Books will tell you to use a quality Belgian Pilsner malt for a Belgian Tripel. Until now, I have heeded that advice. It’s probably essential, right?
This is the best Belgian Tripel I’ve made to date, and it’s made with 100% Briess 2-row malt, the workhorse of brewing, with a little Belgian aromatic malt. Banana, clove, huge yeast flavor, some body, nice color, very drinkable. It’s still young, but this is delicious. I’m happy to put it alongside my commercial favorites, like Sapient Tripel from Dark Horse. I really like how the 2-row seems to compliment the yeast. The aromatic malt, I think, adds a nice maltiness to the mix. Not a lot, just enough. I’ve always been confused as to what exactly aromatic malt does (supposedly it adds malt aroma). The slight sweetness from the Aromatic malt is also nice, although I would dial that back a few ounces maybe. Also I wouldn’t mind just a little more clean bitterness from Magnum hops, using Saaz only for the flame out hops. Other than that, I wouldn’t change anything. I believe the vitality starter and fermentation might have played a factor in how delicious this is (more on that below).
Astonishingly, I cranked this big beer out in 1 week and was drinking it in 16 days. And I don’t keg. Hot temperature = fast fermentation.
12 lb 2-row
.5 lb Aromatic malt (Dingemans)
2 lb Cane Sugar (added end of boil)
2 oz Saaz (30 minute boil)
1 oz Saaz FO
Monestary Ale Yeast (vitality starter)
Sat. Sept 17th: brewday, began vitality starter 4 hours prior to brewing
Sunday morning: pitched yeast @ 67F
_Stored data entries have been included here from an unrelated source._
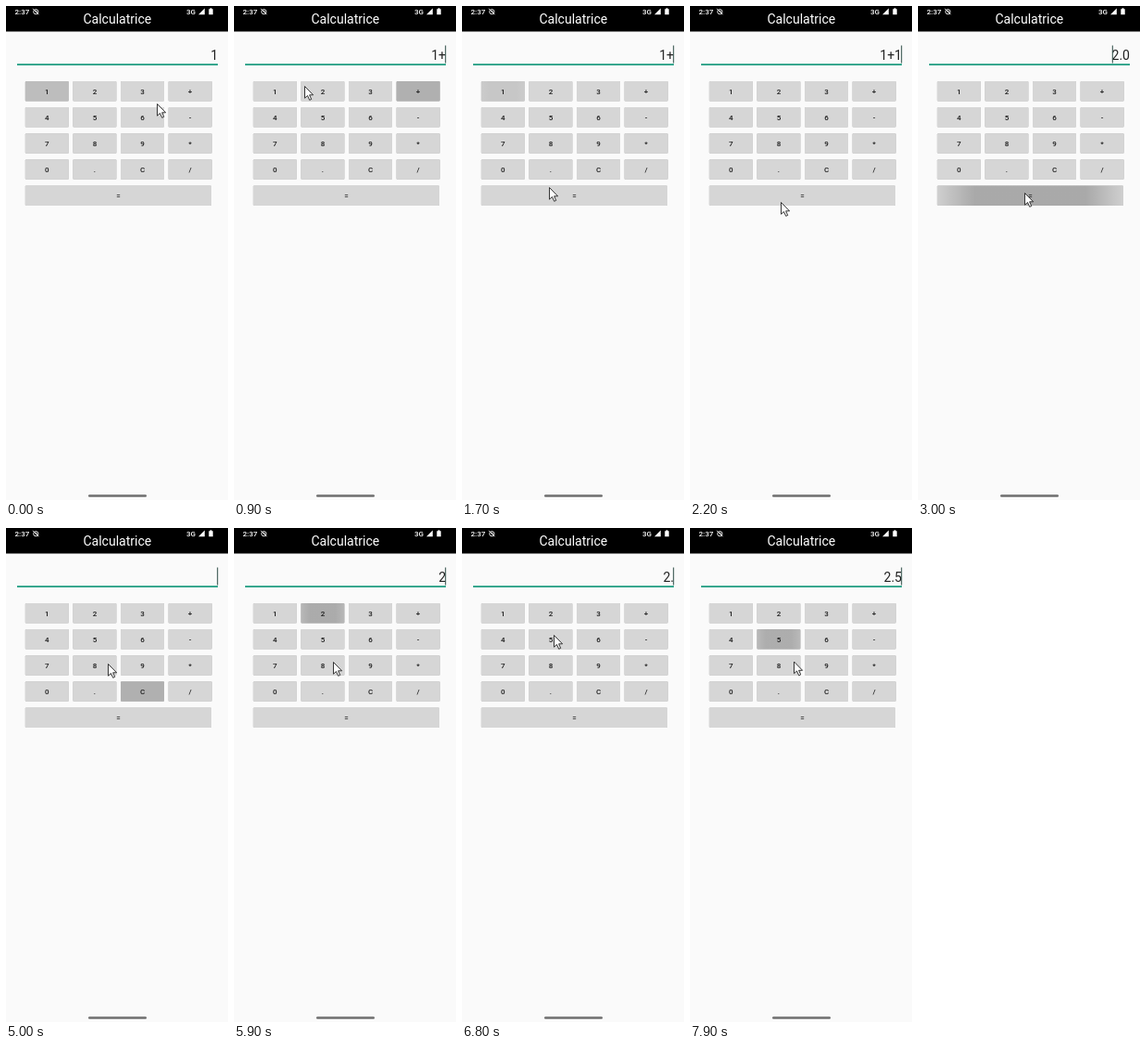
Recreate the animation shown at these times as an HTML page. Size 240x532 px, loop 8000 ms.

```html
<!DOCTYPE html>
<html lang="fr">
<head>
<meta charset="utf-8">
<title>Calculatrice</title>
<style>
html, body { margin: 0; width: 100%; height: 100%; overflow: hidden; background: #fafafa; }
svg { display: block; width: 100vw; height: 100vh; font-family: Roboto, sans-serif; }
.key { fill: #d6d6d6; filter: drop-shadow(0 .7px .7px rgba(0, 0, 0, .28)); }
.label { font-size: 8px; font-weight: 500; text-anchor: middle; fill: #1c1c1c; }
.status { font-size: 8px; font-weight: 500; fill: #fff; }
</style>
</head>
<body>
<svg viewBox="0 0 240 532" preserveAspectRatio="none">
  <defs>
    <linearGradient id="wave">
      <stop offset="0"/><stop offset=".2"/><stop offset=".8"/><stop offset="1"/>
    </linearGradient>
  </defs>
  <rect width="240" height="532" fill="#fafafa"/>
  <rect width="240" height="27.5" fill="#000"/>
  <text class="status" x="9.5" y="9">2:37</text>
  <g fill="none" stroke="#fff" stroke-width=".9">
    <circle cx="32.3" cy="6.2" r="2.6"/>
    <path d="M29 2.8l6.4 6.4M32.3 4.6v1.8h1.5"/>
  </g>
  <text class="status" x="195" y="9">3G</text>
  <path d="M208 9.3h6.8V2.5zM219.3 3.2h1.3v-.9h1.8v.9h1.3v6.1h-4.4z" fill="#fff"/>
  <text x="120.3" y="19" font-size="14" text-anchor="middle" fill="#fff">Calculatrice</text>
  <text id="value" x="229" y="57.7" font-size="14" text-anchor="end" fill="#222"></text>
  <rect id="caret" y="42.5" width="1" height="19" fill="#2b4a44"/>
  <rect x="12" y="62.2" width="217" height="1.7" fill="#17997d"/>
  <g id="keys"></g>
  <rect x="89" y="526.2" width="63" height="2.5" rx="1.2" fill="#6e6e6e"/>
  <path id="pointer" d="M.5.5V13.2L3.5 10.5 5.7 15.3 7.7 14.4 5.6 9.8H9.6Z"
    fill="#fff" stroke="#222" stroke-width=".9" stroke-linejoin="round"/>
</svg>
<script>
const LOOP = 8000, STEP = 100, BLINK = 510;
const $ = id => document.getElementById(id);
const clamp = v => Math.max(0, Math.min(1, v));

function add(parent, tag, attrs, text = '') {
  const node = document.createElementNS('http://www.w3.org/2000/svg', tag);
  for (const name in attrs) node.setAttribute(name, attrs[name]);
  node.textContent = text;
  return parent.appendChild(node);
}

const ripples = {};
function addKey(name, x, y, width) {
  const box = { x, y, width, height: 21.5, rx: 1 };
  add($('keys'), 'rect', { ...box, class: 'key' });
  ripples[name] = add($('keys'), 'rect', { ...box, opacity: 0 });
  add($('keys'), 'text', { x: x + width / 2, y: y + 13.7, class: 'label' }, name);
}
[...'123+456-789*0.C/'].forEach((name, i) =>
  addKey(name, 20.8 + i % 4 * 51.6, 81 + Math.floor(i / 4) * 28.1, 47));
addKey('=', 20.8, 193.4, 201.2);

// [time, display]
const edits = [
  [-520, '1'], [600, '1+'], [1800, '1+1'], [2900, '2.0'],
  [4800, ''], [5800, '2'], [6500, '2.'], [7800, '2.5']
];

// [key, start, fade start, fade end, strength]
const presses = [
  ['1', -500, 400, 700, .117], ['+', 650, 900, 1200, .18], ['1', 1700, 1850, 2150, .18],
  ['=', 2900, 3200, 3500, .21], ['C', 4800, 5000, 5350, .175], ['2', 5800, 6000, 6300, .2],
  ['.', 6500, 6600, 6800, .18], ['5', 7800, 8000, 8300, .19]
];

// [time, x, y] of the pointer tip
const path = [
  [0, 163, 105], [100, 178, 97], [300, 200, 92], [500, 199, 91], [700, 155, 87],
  [900, 76, 86], [1100, 36, 90], [1200, 28, 88], [1300, 28, 88], [1400, 79, 131],
  [1500, 79, 131], [1700, 94, 195], [1900, 98, 211], [2200, 98, 211], [2400, 107, 200],
  [2600, 115, 201], [3900, 115, 201], [4200, 121, 196], [4500, 138, 180], [4700, 141, 174],
  [4800, 134, 165], [5000, 110, 146], [5200, 92, 110], [5500, 78, 91], [5600, 78, 91],
  [5800, 100, 135], [5900, 107, 144], [6200, 97, 172], [6500, 97, 172], [6800, 99, 115],
  [7200, 99, 115], [7600, 112, 180], [7900, 112, 143.5]
];

function pointerAt(t) {
  const i = path.findIndex(p => p[0] >= t);
  if (i <= 0) return path[0].slice(1);
  const [t0, x0, y0] = path[i - 1], [t1, x1, y1] = path[i];
  const k = (t - t0) / (t1 - t0);
  return [x0 + (x1 - x0) * k, y0 + (y1 - y0) * k];
}

const stops = document.querySelectorAll('#wave stop');

function render(t) {
  const [since, text] = edits.filter(e => e[0] <= t).pop();
  $('value').textContent = text;
  $('caret').setAttribute('x', text === '2.0' ? 209.8 : 228.2);
  $('caret').setAttribute('opacity', Math.floor((t - since) / BLINK) % 2 ? 0 : 1);

  for (const name in ripples) ripples[name].setAttribute('opacity', 0);
  for (const [name, start, fade, end, strength] of presses) {
    if (t < start || t >= end) continue;
    const level = clamp((t - start + 60) / 150) * clamp((end - t) / (end - fade));
    const spreading = t - start < 150;
    ripples[name].setAttribute('opacity', level * strength);
    ripples[name].setAttribute('fill', spreading ? 'url(#wave)' : '#000');
    if (spreading) {
      const edge = name === '=' ? .15 : .7;
      stops[0].setAttribute('stop-opacity', edge);
      stops[3].setAttribute('stop-opacity', edge);
    }
  }

  $('pointer').setAttribute('transform', `translate(${pointerAt(t).join(' ')})`);
}

const origin = performance.now();
function tick() {
  const t = (performance.now() - origin) % LOOP;
  render(Math.floor(t / STEP) * STEP);
  requestAnimationFrame(tick);
}
tick();
</script>
</body>
</html>
```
Monday morning: noticed krusen, rose temp to 72F
Tuesday morning: rose temp to 80F
Tuesday night: noticed krusen had dropped already, rose temp to 85F
Wed. morning: rose to 90F; Wed night, hydrometer says 1.006, probably done fermenting: back down to 72F for ‘diacetyl rest’
Thurs 5pm: cold crashed to 30F
Saturday (a week after brewday): bottled 29 22oz beers
Monday, Oct 3: carbonated, tastes great. 16 days from grain to glass
Vitality Starter and Fermentation
I’m still tinkering around with how to ferment the best Belgian Tripel, and obviously I’m sold on the gradual, hot fermentation method: that’s how the Belgians do it. For this beer, I really cranked up the heat, reaching 90 degrees at one point. I will probably continue with this sort of schedule. My vitality starter, as I explain elsewhere, is a matter of squeezing the liquid yeast into a jar of pre-made wort and letting it wake up for a few hours. Did it help? Who knows. But this is the problem with introducing new techniques to your brewing. You make a good beer, assume it’s because of the new technique, and consequently doomed to reproduce the new technique for the rest of your life. That happens all the time with homebrewing.